### SOURCE RECORDS
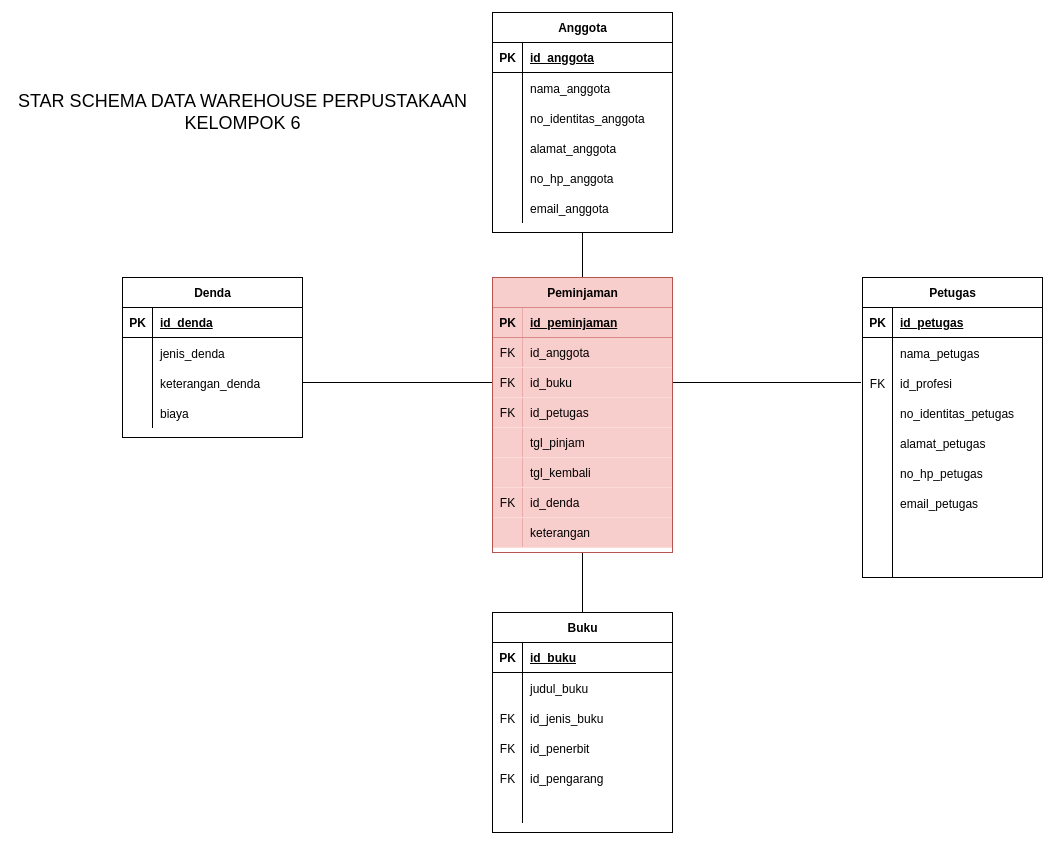
<!DOCTYPE html>
<html lang="id">
<head>
<meta charset="utf-8">
<title>Star Schema Data Warehouse Perpustakaan</title>
<style>
:root {
  --paper: #ffffff;
  --ink: #000000;
  --fact-fill: #f8cecc;
  --fact-border: #b85450;
  --fact-rule: #d88a87;
  --fact-column: #e9aaa8;
  --fact-row: #fbdad8;
}
* { box-sizing: border-box; margin: 0; padding: 0; }
body { background: var(--paper); overflow: hidden; }
.diagram {
  position: relative;
  width: 1055px;
  height: 845px;
  overflow: hidden;
  background: var(--paper);
  color: var(--ink);
  font: 12px/14px "Liberation Sans", Arial, sans-serif;
}
.title {
  position: absolute;
  left: 2px;
  top: 90px;
  width: 481px;
  font-size: 18px;
  font-weight: 400;
  line-height: 22px;
  text-align: center;
  white-space: nowrap;
}
.connectors { position: absolute; left: 0; top: 0; stroke: var(--ink); stroke-width: 1; }

.entity {
  --border: var(--ink);
  --rule: var(--ink);
  --column: var(--ink);
  --fill: var(--paper);
  position: absolute;
  width: 181px;
  border: 1px solid var(--border);
  background: var(--paper);
  overflow: hidden;
}
.entity h2 {
  display: flex;
  align-items: center;
  justify-content: center;
  height: 30px;
  border-bottom: 1px solid var(--rule);
  background: var(--fill);
  font-size: 12px;
  padding-top: 1px;
}
.entity ul { list-style: none; }
.entity li {
  display: grid;
  grid-template-columns: 30px 1fr;
  height: 30px;
  background: var(--fill);
}
.key, .field { display: flex; align-items: center; padding-top: 1px; }
.key { justify-content: center; border-right: 1px solid var(--column); }
.field { padding-left: 7px; }
.primary { border-bottom: 1px solid var(--rule); font-weight: 700; }
.primary .field { text-decoration: underline; }

.fact {
  --border: var(--fact-border);
  --rule: var(--fact-rule);
  --column: var(--fact-column);
  --fill: var(--fact-fill);
}
.fact li:not(.primary) { border-bottom: 1px solid var(--fact-row); }

#anggota { left: 492px; top: 12px; height: 221px; }
#denda { left: 122px; top: 277px; height: 161px; }
#peminjaman { left: 492px; top: 277px; height: 276px; }
#petugas { left: 862px; top: 277px; height: 301px; }
#buku { left: 492px; top: 612px; height: 221px; }
</style>
</head>
<body>
<main class="diagram">
  <h1 class="title">STAR SCHEMA DATA WAREHOUSE PERPUSTAKAAN<br>KELOMPOK 6</h1>

  <svg class="connectors" width="1055" height="845" aria-hidden="true">
    <line x1="582.5" y1="232" x2="582.5" y2="278"/>
    <line x1="302" y1="382.5" x2="493" y2="382.5"/>
    <line x1="672" y1="382.5" x2="861" y2="382.5"/>
    <line x1="582.5" y1="552" x2="582.5" y2="613"/>
  </svg>

  <section class="entity" id="anggota">
    <h2>Anggota</h2>
    <ul>
      <li class="primary"><span class="key">PK</span><span class="field">id_anggota</span></li>
      <li><span class="key"></span><span class="field">nama_anggota</span></li>
      <li><span class="key"></span><span class="field">no_identitas_anggota</span></li>
      <li><span class="key"></span><span class="field">alamat_anggota</span></li>
      <li><span class="key"></span><span class="field">no_hp_anggota</span></li>
      <li><span class="key"></span><span class="field">email_anggota</span></li>
    </ul>
  </section>

  <section class="entity" id="denda">
    <h2>Denda</h2>
    <ul>
      <li class="primary"><span class="key">PK</span><span class="field">id_denda</span></li>
      <li><span class="key"></span><span class="field">jenis_denda</span></li>
      <li><span class="key"></span><span class="field">keterangan_denda</span></li>
      <li><span class="key"></span><span class="field">biaya</span></li>
    </ul>
  </section>

  <section class="entity fact" id="peminjaman">
    <h2>Peminjaman</h2>
    <ul>
      <li class="primary"><span class="key">PK</span><span class="field">id_peminjaman</span></li>
      <li><span class="key">FK</span><span class="field">id_anggota</span></li>
      <li><span class="key">FK</span><span class="field">id_buku</span></li>
      <li><span class="key">FK</span><span class="field">id_petugas</span></li>
      <li><span class="key"></span><span class="field">tgl_pinjam</span></li>
      <li><span class="key"></span><span class="field">tgl_kembali</span></li>
      <li><span class="key">FK</span><span class="field">id_denda</span></li>
      <li><span class="key"></span><span class="field">keterangan</span></li>
    </ul>
  </section>

  <section class="entity" id="petugas">
    <h2>Petugas</h2>
    <ul>
      <li class="primary"><span class="key">PK</span><span class="field">id_petugas</span></li>
      <li><span class="key"></span><span class="field">nama_petugas</span></li>
      <li><span class="key">FK</span><span class="field">id_profesi</span></li>
      <li><span class="key"></span><span class="field">no_identitas_petugas</span></li>
      <li><span class="key"></span><span class="field">alamat_petugas</span></li>
      <li><span class="key"></span><span class="field">no_hp_petugas</span></li>
      <li><span class="key"></span><span class="field">email_petugas</span></li>
      <li><span class="key"></span><span class="field"></span></li>
      <li><span class="key"></span><span class="field"></span></li>
    </ul>
  </section>

  <section class="entity" id="buku">
    <h2>Buku</h2>
    <ul>
      <li class="primary"><span class="key">PK</span><span class="field">id_buku</span></li>
      <li><span class="key"></span><span class="field">judul_buku</span></li>
      <li><span class="key">FK</span><span class="field">id_jenis_buku</span></li>
      <li><span class="key">FK</span><span class="field">id_penerbit</span></li>
      <li><span class="key">FK</span><span class="field">id_pengarang</span></li>
      <li><span class="key"></span><span class="field"></span></li>
    </ul>
  </section>
</main>
</body>
</html>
######
Scan the entries above, and wherever a line holds the string "center", copy it.

  text-align: center;
  align-items: center;
  justify-content: center;
.key, .field { display: flex; align-items: center; padding-top: 1px; }
.key { justify-content: center; border-right: 1px solid var(--column); }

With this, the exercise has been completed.